Usually it is a line, let’s be honest. But Rose Yagmur – a woman you sense means every word at the best of times – has a point when she says: “This is amazing, for a little band like us….. Thing is, the Reading four piece have taken it all in their stride. Not overawed in the slightest at seeing a packed venue, instead they tear into their half hour as if lives depend it – and to be fair, it could alter their future. Their scuzzy, punky, indie 90s rock takes in all kinds of things, not least “Playing With A Gun” with its impressive chorus, elsewhere, “Oh Well” and “Louder” sort of recall The Wannadies and the likes, but in a set that seems important for all kinds of reasons, then nothing seems more vital than the last one. “Hear Me Out” is about “being gay and proud – like me” says Yagmur, who ditches her bass for the duration, instead smashing a tambourine and jumping off stage to meet the front rows. Valeras have a youthful energy and an air of unpredictability that suggests this is far from the end of the road for them, and they may well blossom into something with proper individuality.
On a night for honesty, you can’t fault John Rzeznik’s. The man who, along with Robby Takac has helmed the Goo Goo Dolls for over 30 years, knows what he is meant to say: “Hey Birmingham!” He yells, after the classic “Slide”, third song in if you please. “We’re so glad to be here! It’s warm in here ‘cos we’re altogether…..”
That’s what bands do, right? Except it’s freezing outside and sleeting. Rzeznik stops, smiles and says what he really thinks: “Man, I am not gonna bullshit you people. I am fucking freezing!”
In that spirit, I’ll tell the truth too.
Until “Miracle Pill” the bands 11th and latest record, arrived in the MV inbox last year – and the title track is the one they play after the temperature revelation – it’d been at least 15 years since I had listened to GGD.
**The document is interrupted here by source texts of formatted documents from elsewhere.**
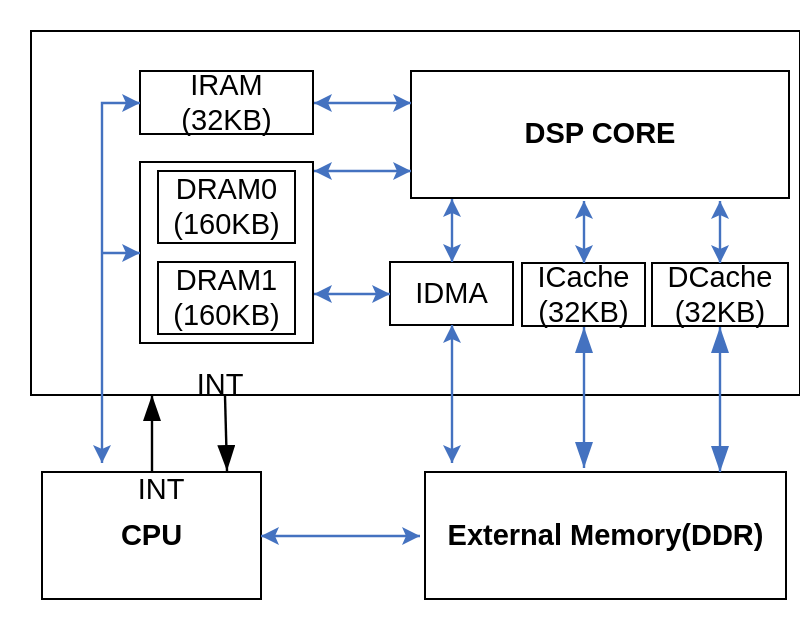
<!DOCTYPE html>
<html lang="en">
<head>
<meta charset="utf-8">
<title>DSP subsystem block diagram</title>
<style>
:root {
  --paper: #ffffff;
  --ink: #000000;
  --bus: #4472c0;
}
* { box-sizing: border-box; }
html, body { margin: 0; background: var(--paper); }
.diagram {
  position: relative;
  width: 801px;
  height: 629px;
  overflow: hidden;
  background: var(--paper);
  color: var(--ink);
  font: 29px/35px "Liberation Sans", Arial, sans-serif;
}
.block, .signal { position: absolute; white-space: nowrap; text-align: center; }
.block {
  display: flex;
  flex-direction: column;
  align-items: center;
  justify-content: center;
  border: 2.5px solid var(--ink);
}
.block span { flex: none; }
.major { font-weight: 700; }
.subsystem { left: 30px; top: 30px; width: 770px; height: 366px; border-right-width: 1px; }
.iram { left: 139px; top: 70px; width: 175px; height: 65px; }
.dram { left: 139px; top: 161px; width: 175px; height: 183px; }
.dram0 { left: 157px; top: 170px; width: 139px; height: 74px; padding-bottom: 1px; }
.dram1 { left: 157px; top: 261px; width: 139px; height: 74px; padding-bottom: 1px; }
.core { left: 410px; top: 70px; width: 380px; height: 129px; padding-bottom: 2px; }
.idma { left: 389px; top: 261px; width: 125px; height: 65px; }
.icache { left: 521px; top: 262px; width: 125px; height: 65px; }
.dcache { left: 651px; top: 262px; width: 138px; height: 65px; }
.cpu { left: 41px; top: 471px; width: 221px; height: 129px; }
.memory { left: 424px; top: 471px; width: 363px; height: 129px; }
.signal { width: 60px; }
.int-out { left: 190px; top: 367px; }
.int-in { left: 131px; top: 472px; }
.wires { position: absolute; left: 0; top: 0; }
.bus { fill: none; stroke: var(--bus); stroke-width: 2.4; }
.irq { stroke: var(--ink); stroke-width: 2.4; }
.bus-head { fill: var(--bus); }
.irq-head { fill: var(--ink); }
.both { marker-start: url(#bus-tip); marker-end: url(#bus-tip); }
.both-long { marker-start: url(#bus-tip-long); marker-end: url(#bus-tip-long); }
.end { marker-end: url(#bus-tip); }
.irq { marker-end: url(#irq-tip); }
</style>
</head>
<body>
<main class="diagram">
  <div class="block subsystem"></div>
  <div class="block iram"><span>IRAM</span><span>(32KB)</span></div>
  <div class="block dram"></div>
  <div class="block dram0"><span>DRAM0</span><span>(160KB)</span></div>
  <div class="block dram1"><span>DRAM1</span><span>(160KB)</span></div>
  <div class="block major core"><span>DSP CORE</span></div>
  <div class="block idma"><span>IDMA</span></div>
  <div class="block icache"><span>ICache</span><span>(32KB)</span></div>
  <div class="block dcache"><span>DCache</span><span>(32KB)</span></div>
  <div class="block major cpu"><span>CPU</span></div>
  <div class="block major memory"><span>External Memory(DDR)</span></div>

  <svg class="wires" width="801" height="629" viewBox="0 0 801 629" aria-hidden="true">
    <defs>
      <marker id="bus-tip" markerUnits="userSpaceOnUse" markerWidth="18" markerHeight="18" refX="18" refY="9" orient="auto-start-reverse">
        <path class="bus-head" d="M0 0L18 9L0 18L4 9Z"/>
      </marker>
      <marker id="bus-tip-long" markerUnits="userSpaceOnUse" markerWidth="26" markerHeight="18" refX="26" refY="9" orient="auto-start-reverse">
        <path class="bus-head" d="M0 0L26 9L0 18Z"/>
      </marker>
      <marker id="irq-tip" markerUnits="userSpaceOnUse" markerWidth="26" markerHeight="18" refX="26" refY="9" orient="auto">
        <path class="irq-head" d="M0 0L26 9L0 18Z"/>
      </marker>
    </defs>

    <path class="bus both" d="M140 103H102V463"/>
    <line class="bus end" x1="102" y1="253" x2="140" y2="253"/>

    <line class="bus both" x1="314" y1="103" x2="411" y2="103"/>
    <line class="bus both" x1="314" y1="171" x2="411" y2="171"/>
    <line class="bus both" x1="314" y1="294" x2="390" y2="294"/>

    <line class="bus both" x1="452" y1="199" x2="452" y2="262"/>
    <line class="bus both" x1="584" y1="201" x2="584" y2="263"/>
    <line class="bus both" x1="720" y1="201" x2="720" y2="263"/>

    <line class="bus both" x1="452" y1="325" x2="452" y2="463"/>
    <line class="bus both-long" x1="584" y1="327" x2="584" y2="468"/>
    <line class="bus both-long" x1="720" y1="327" x2="720" y2="472"/>

    <line class="bus both" x1="261" y1="536" x2="420" y2="536"/>

    <line class="irq" x1="152" y1="471" x2="152" y2="395"/>
    <line class="irq" x1="225" y1="396" x2="227" y2="471"/>
  </svg>

  <div class="signal int-out">INT</div>
  <div class="signal int-in">INT</div>
</main>
</body>
</html>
I’d been a massive fan in the late 90s. “Dizzy Up The Girl” (just the 4.2 million records sold in the US) in general and the single “Slide” in particular, along with The Gin Blossoms and Counting Crows had defined the greatest unrequited love affair in the history of the world that went on throughout the period in my head, then I’d gone back and listened to the metal records they’d started with.
Fast forward 22 years, and I am sitting here tonight singing the words to these songs, stuff like “Black Balloon” and “January Friend” like they’ve been on my iPod every day since. That, right there, is the mark of brilliant music. They stick with you.
And a thought strikes. That story of the girl who wouldn’t remember me and who I haven’t seen in two decades. How many people here have something similar? Some connection with GGD like that?
Who knows, probably loads. What I do know is that this version of Goo Goo Dolls is in astonishingly good form tonight.
Starting with a new one “Indestructible” is a good move, given that it immediately gives notice that this is not a nostalgia trip. Rightly so, because they have plenty to offer and plenty to say.
They’ve always been hard to read. Their early records were proper heavy affairs, for all they became later, and when they play “Fallin Down” – on which keyboard man Jim McGorman excels – or when Takac sings “Another Second Time Around” you remember the rawness of the material, certainly the contrast with “Fearless” – the anthemic affair from “…Pill” is stark.
But then, what we are witnessing on this stage tonight is the natural evolution of an underrated band. The breadth of their stuff is shown in this 95 minutes. “Stay With You” is superb, and the screeching solo of “Autumn Leaves” from the new one makes for a great crescendo ready for the encore.
Except there isn’t an encore. And how can you not love the fact that this, a massive rock band by any definition, doesn’t need its ego stroking by going off and on again to get applause?
They do, of course, have “Iris” in their back pocket. Number one all around the world and millions and millions sold. It’s a mega hit, and it sounds huge, but you know what? “Broadway” is better. And it is alive tonight, it still is. The passion. The desire for the music, the pride in the performance.
How do we know this? Well, this is just a guess, but Rzeznik seems angry when the Harmonica part of the song doesn’t work. He throws the instrument, and if he could have launched his guitar at somebody at the end, then I am going to guess he’d have done that too. Settling instead for throwing it down.
I have no idea why he was upset, because let’s be clear, Goo Goo Dolls were brilliant tonight. In a way though, if he was upset that proves why. Because at a stage of their career when they could realistically, just find some anniversary and an excuse to play an album all the way through, they’d much rather keep pushing forward.